China Protests as U.S. Carrier Goes on Patrol With Philippine Navy
The U.S. Navy has pledged to conduct patrols with the Philippine military in the South China Sea, and while the first had a low profile, the second will not. This week, the Carl Vinson Carrier Strike Group will carry out a two-day joint patrol with Philippine forces. If past events are any guide, the drills will draw an angry response from the government of China, which claims the vast majority of the South China Sea as its own, including parts of the Philippine exclusive economic zone.
The carrier USS Carl Vinson leads the exercise, accompanied by cruiser USS Princeton and destroyers USS Sterett and USS Kidd. The Philippine contributions include the former U.S. Coast Guard cutters USCGC Hamilton and USCGC Dallas, which were transferred to the Philippine Navy and renamed. A small Indonesian-built amphib, BRP Davao del Sur, rounds out the group.
The partners will carry out largely peaceful maneuvers, like cross-deck exchanges and passing exercises.
“The maritime cooperative activity marks a significant leap in our alliance and interoperability with the United States. It also demonstrates our progress in defense capabilities and development as a world-class armed force,” said Armed Forces of the Philippines Chief of Staff Romeo Brawner Jr.
The Philippines is America's oldest treaty ally in Asia, and U.S. involvement in its defense dates back to the colonial era of the late 1800s. The Philippines provides the United States with base access in multiple locations around the country, including strategic sites on Palawan and on the Luzon Strait.
“Sailing and operating together demonstrates our commitment to improving our interoperability and information sharing with the Armed Forces of the Philippines, to enhance our ability to coordinate on maritime domain awareness and other shared security interests," said the strike group's commander, Rear Adm. Carlos Sardiello.
The joint patrols started in November, and the first was modest in scope. One lightly-armed American patrol vessel and one aircraft joined Philippine forces for a three-day operation, mostly visiting areas that are not contested by China.
The initiative has been discussed since at least January 2023, when Philippine Ambassador to Washington Jose Manuel Romualdez said that the arrangements were being made. The initiative is a response to heightened tensions between the Philippines and China, including a series of risky standoffs at Second Thomas Shoal, a Philippine outpost within the Philippine EEZ.
China does not approve of the joint drills, and would prefer to negotiate with Manila directly, without any support from Manila's allies.
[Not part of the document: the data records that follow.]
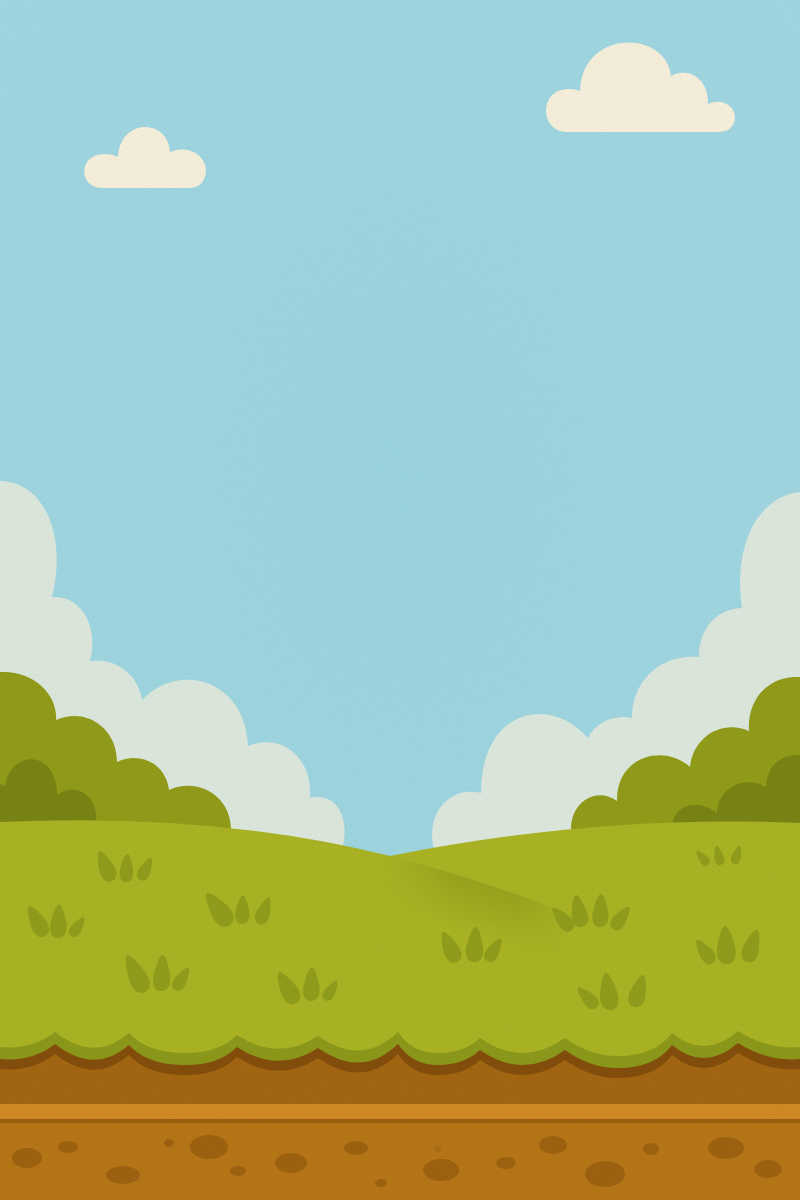
<!DOCTYPE html>
<html lang="en">
<head>
<meta charset="utf-8">
<title>Meadow background</title>
<style>
:root {
  --sky: #9dd5e0;
  --cloud: #f4eedb;
  --mist: #dbe6dc;
  --bush: #909a18;
  --bush-dark: #778213;
  --grass: #a8b222;
  --grass-shade: #96a01c;
  --grass-rim: #8a9719;
  --leaf: #8f9b1b;
  --soil-shadow: #824c0a;
  --soil-top: #a16411;
  --soil-band: #cf8823;
  --soil-line: #9a5d0d;
  --soil-deep: #b57415;
  --pebble: #9c600f;
}
html, body { margin: 0; height: 100%; overflow: hidden; }
.scene { display: block; width: 800px; height: 1200px; background: var(--sky); }
.cloud { fill: var(--cloud); }
.mist { fill: var(--mist); }
.bush { fill: var(--bush); }
.bush-dark { fill: var(--bush-dark); }
.grass { fill: var(--grass); }
.rim { fill: var(--grass-rim); }
.tufts { fill: var(--leaf); }
.soil-shadow { fill: var(--soil-shadow); }
.soil-top { fill: var(--soil-top); }
.soil-band { fill: var(--soil-band); }
.soil-line { fill: var(--soil-line); }
.soil-deep { fill: var(--soil-deep); }
.pebbles { fill: var(--pebble); }
</style>
</head>
<body>
<svg class="scene" viewBox="0 0 800 1200" role="img" aria-label="Green meadow with bushes and clouds under a blue sky">
  <defs>
    <linearGradient id="hill-shade" gradientUnits="userSpaceOnUse" x1="482" y1="878" x2="464" y2="932">
      <stop offset="0" stop-color="#95a01c"/>
      <stop offset="1" stop-color="#a8b222"/>
    </linearGradient>
    <linearGradient id="shade-fade" gradientUnits="userSpaceOnUse" x1="385" y1="0" x2="570" y2="0">
      <stop offset="0" stop-color="#fff" stop-opacity="0"/>
      <stop offset=".35" stop-color="#fff"/>
      <stop offset=".7" stop-color="#fff"/>
      <stop offset="1" stop-color="#fff" stop-opacity="0"/>
    </linearGradient>
    <mask id="shade-mask" maskUnits="userSpaceOnUse" x="300" y="820" width="320" height="180">
      <rect x="300" y="820" width="320" height="180" fill="url(#shade-fade)"/>
    </mask>
    <radialGradient id="sky-glow" cx=".5" cy=".4" r=".75">
      <stop offset="0" stop-color="#9ad3df"/>
      <stop offset="1" stop-color="#a0d6e1"/>
    </radialGradient>
    <filter id="grain" x="0" y="0" width="100%" height="100%">
      <feTurbulence type="fractalNoise" baseFrequency=".7" numOctaves="2" seed="4"/>
      <feColorMatrix values="0 0 0 0 .25  0 0 0 0 .22  0 0 0 0 .1  .5 .5 0 0 -.42"/>
    </filter>
    <path id="leaf" d="M0 0C-7 0-8-8-6-15-4-23-2-28 0-28 2-28 4-23 6-15 8-8 7 0 0 0Z"/>
    <path id="turf-edge" d="M0 900H800V1047Q768 1050 738 1031Q705 1060 672 1033Q655 1056 618 1056Q590 1056 565 1038Q523 1068 480 1038Q464 1053 438 1053Q412 1053 398 1032Q362 1067 318 1036Q278 1062 237 1035Q218 1054 182 1053Q146 1052 129 1033Q95 1063 55 1032Q32 1050 0 1047Z"/>
  </defs>

  <rect id="sky" width="800" height="1200" fill="url(#sky-glow)"/>

  <g id="clouds" class="cloud">
    <path d="M102 188C78 188 78 154 104 154Q112 154 118 157C120 118 168 118 170 152C190 144 206 156 206 171Q205 188 188 188Z"/>
    <path d="M566 132C540 131 538 89 569 89Q575 89 580 91C582 28 667 30 671 76C690 66 709 80 708 104C724 97 735 108 735 117Q734 132 718 132Z"/>
  </g>

  <g id="mist-banks" class="mist">
    <path d="M0 481C42 481 68 533 52 597C81 595 99 626 90 661C115 657 139 675 142 700C180 660 246 681 248 746C282 732 313 758 310 798C334 792 350 814 343 846L330 880H0Z"/>
    <path d="M800 492C756 497 733 548 742 608C714 609 699 631 699 657C659 654 632 682 632 718C612 714 595 724 588 738C550 694 481 709 481 793C450 786 427 812 433 846L450 880H800Z"/>
  </g>

  <g id="bushes">
    <path class="bush" d="M0 672C33 670 58 694 56 720C86 707 117 728 117 762C139 751 166 763 169 790C198 777 230 796 231 828L220 860H0Z"/>
    <path class="bush" d="M800 677C768 675 747 700 749 731C722 719 693 737 690 767C664 743 616 756 617 801C598 787 572 800 571 828L580 860H800Z"/>
    <path class="bush-dark" d="M0 784L5 786C10 750 57 748 57 795C77 780 99 798 96 822L90 850H0Z"/>
    <path class="bush-dark" d="M800 755C777 755 767 768 766 787C743 774 717 790 717 813C701 800 676 803 673 822L680 850H800Z"/>
  </g>

  <g id="soil">
    <rect class="soil-top" y="1030" width="800" height="76"/>
    <rect class="soil-band" y="1104" width="800" height="16"/>
    <rect class="soil-line" y="1119" width="800" height="4"/>
    <rect class="soil-deep" y="1123" width="800" height="77"/>
    <g class="pebbles">
      <ellipse cx="27" cy="1158" rx="15" ry="10"/>
      <ellipse cx="68" cy="1147" rx="10" ry="6"/>
      <ellipse cx="123" cy="1175" rx="17" ry="9"/>
      <ellipse cx="169" cy="1143" rx="5" ry="4"/>
      <ellipse cx="209" cy="1147" rx="19" ry="12"/>
      <ellipse cx="238" cy="1171" rx="8" ry="5"/>
      <ellipse cx="291" cy="1163" rx="16" ry="10"/>
      <ellipse cx="356" cy="1148" rx="12" ry="7"/>
      <ellipse cx="381" cy="1183" rx="6" ry="4"/>
      <ellipse cx="438" cy="1149" rx="4" ry="3" opacity=".4"/>
      <ellipse cx="441" cy="1170" rx="18" ry="11"/>
      <ellipse cx="506" cy="1163" rx="10" ry="6"/>
      <ellipse cx="553" cy="1145" rx="14" ry="9"/>
      <ellipse cx="605" cy="1174" rx="20" ry="13"/>
      <ellipse cx="651" cy="1149" rx="8" ry="6"/>
      <ellipse cx="726" cy="1148" rx="18" ry="11"/>
      <ellipse cx="768" cy="1169" rx="14" ry="9"/>
    </g>
  </g>

  <g id="meadow">
    <use href="#turf-edge" class="soil-shadow" y="22"/>
    <use href="#turf-edge" class="rim" y="12"/>
    <use href="#turf-edge" class="grass"/>
    <path class="grass" d="M0 822Q214 812 390 856Q600 814 800 823V960H0Z"/>
    <path fill="url(#hill-shade)" mask="url(#shade-mask)" d="M380 854L390 856Q470 876 570 914L560 960H350Z"/>
  </g>

  <g id="grass-tufts" class="tufts">
    <use href="#leaf" transform="translate(112 881) rotate(-23) scale(1.15)"/>
    <use href="#leaf" transform="translate(126 882) rotate(3)"/>
    <use href="#leaf" transform="translate(140 880) rotate(27) scale(.88)"/>

    <use href="#leaf" transform="translate(45 936) rotate(-28) scale(1.2)"/>
    <use href="#leaf" transform="translate(58 938) rotate(2) scale(1.2)"/>
    <use href="#leaf" transform="translate(71 936) rotate(35) scale(.8)"/>

    <use href="#leaf" transform="translate(230 925) rotate(-36) scale(1.4 1.4)"/>
    <use href="#leaf" transform="translate(242 924) rotate(2) scale(1.03)"/>
    <use href="#leaf" transform="translate(259 924) rotate(21)"/>

    <use href="#leaf" transform="translate(145 992) rotate(-26) scale(1.35 1.45)"/>
    <use href="#leaf" transform="translate(161 991) rotate(3) scale(1.25 1.3)"/>
    <use href="#leaf" transform="translate(175 990) rotate(31) scale(.92)"/>

    <use href="#leaf" transform="translate(296 1003) rotate(-29) scale(1.25)"/>
    <use href="#leaf" transform="translate(311 1001) rotate(2) scale(1.2)"/>
    <use href="#leaf" transform="translate(325 1000) rotate(32) scale(.8)"/>

    <use href="#leaf" transform="translate(457 962) rotate(-25) scale(1.18)"/>
    <use href="#leaf" transform="translate(474 962) rotate(3) scale(1.25)"/>
    <use href="#leaf" transform="translate(487 961) rotate(32) scale(.93)"/>

    <use href="#leaf" transform="translate(572 930) rotate(-41) scale(1.04)"/>
    <use href="#leaf" transform="translate(582 927) rotate(-11) scale(1.16)"/>
    <use href="#leaf" transform="translate(600 927) rotate(2) scale(1.18)"/>
    <use href="#leaf" transform="translate(613 929) rotate(36) scale(.97)"/>

    <use href="#leaf" transform="translate(597 1007) rotate(-45) scale(.96)"/>
    <use href="#leaf" transform="translate(611 1010) rotate(-8) scale(1.33)"/>
    <use href="#leaf" transform="translate(634 1007) rotate(16) scale(1.19)"/>

    <use href="#leaf" transform="translate(713 963) rotate(-35)"/>
    <use href="#leaf" transform="translate(727 964) rotate(-3) scale(1.36)"/>
    <use href="#leaf" transform="translate(747 962) rotate(17) scale(1.2)"/>

    <use href="#leaf" transform="translate(708 865) rotate(-38) scale(.64)"/>
    <use href="#leaf" transform="translate(721 865) rotate(-14) scale(.7)"/>
    <use href="#leaf" transform="translate(734 864) rotate(18) scale(.68)"/>
  </g>

  <rect id="paper-grain" width="800" height="1200" filter="url(#grain)" opacity=".22"/>
</svg>
</body>
</html>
The opinion-oriented Chinese outlet Global Times (owned by state media) said Wednesday that the PLA has launched a routine two-day naval drill to coincide with the Philippine-American drill in the South China Sea.
"The PLA patrol is pointed toward infringement and provocative actions by the Philippines and the US, and displays China’s determination and firm will in safeguarding territorial sovereignty and maritime rights," Global Times said.
In 2016, the Permanent Court of Arbitration in the Hague rejected China's sweeping maritime claims in the South China Sea, finding that Beijing's preferred boundaries have no basis in international law. The court ruled in favor of the Philippines, affirming Manila's right to a standard 200 nautical mile exclusive economic zone. China has ignored the ruling and established a large military presence in the Spratly Islands, off Palawan.
“Everyone knows who is creating trouble in the South China Sea, and who is instigating the Philippines to provoke China constantly,” Chinese military analyst Song Zhongping told Global Times. “When it comes to sovereignty, we will never back off even a bit. We will use our strength to safeguard our core interests."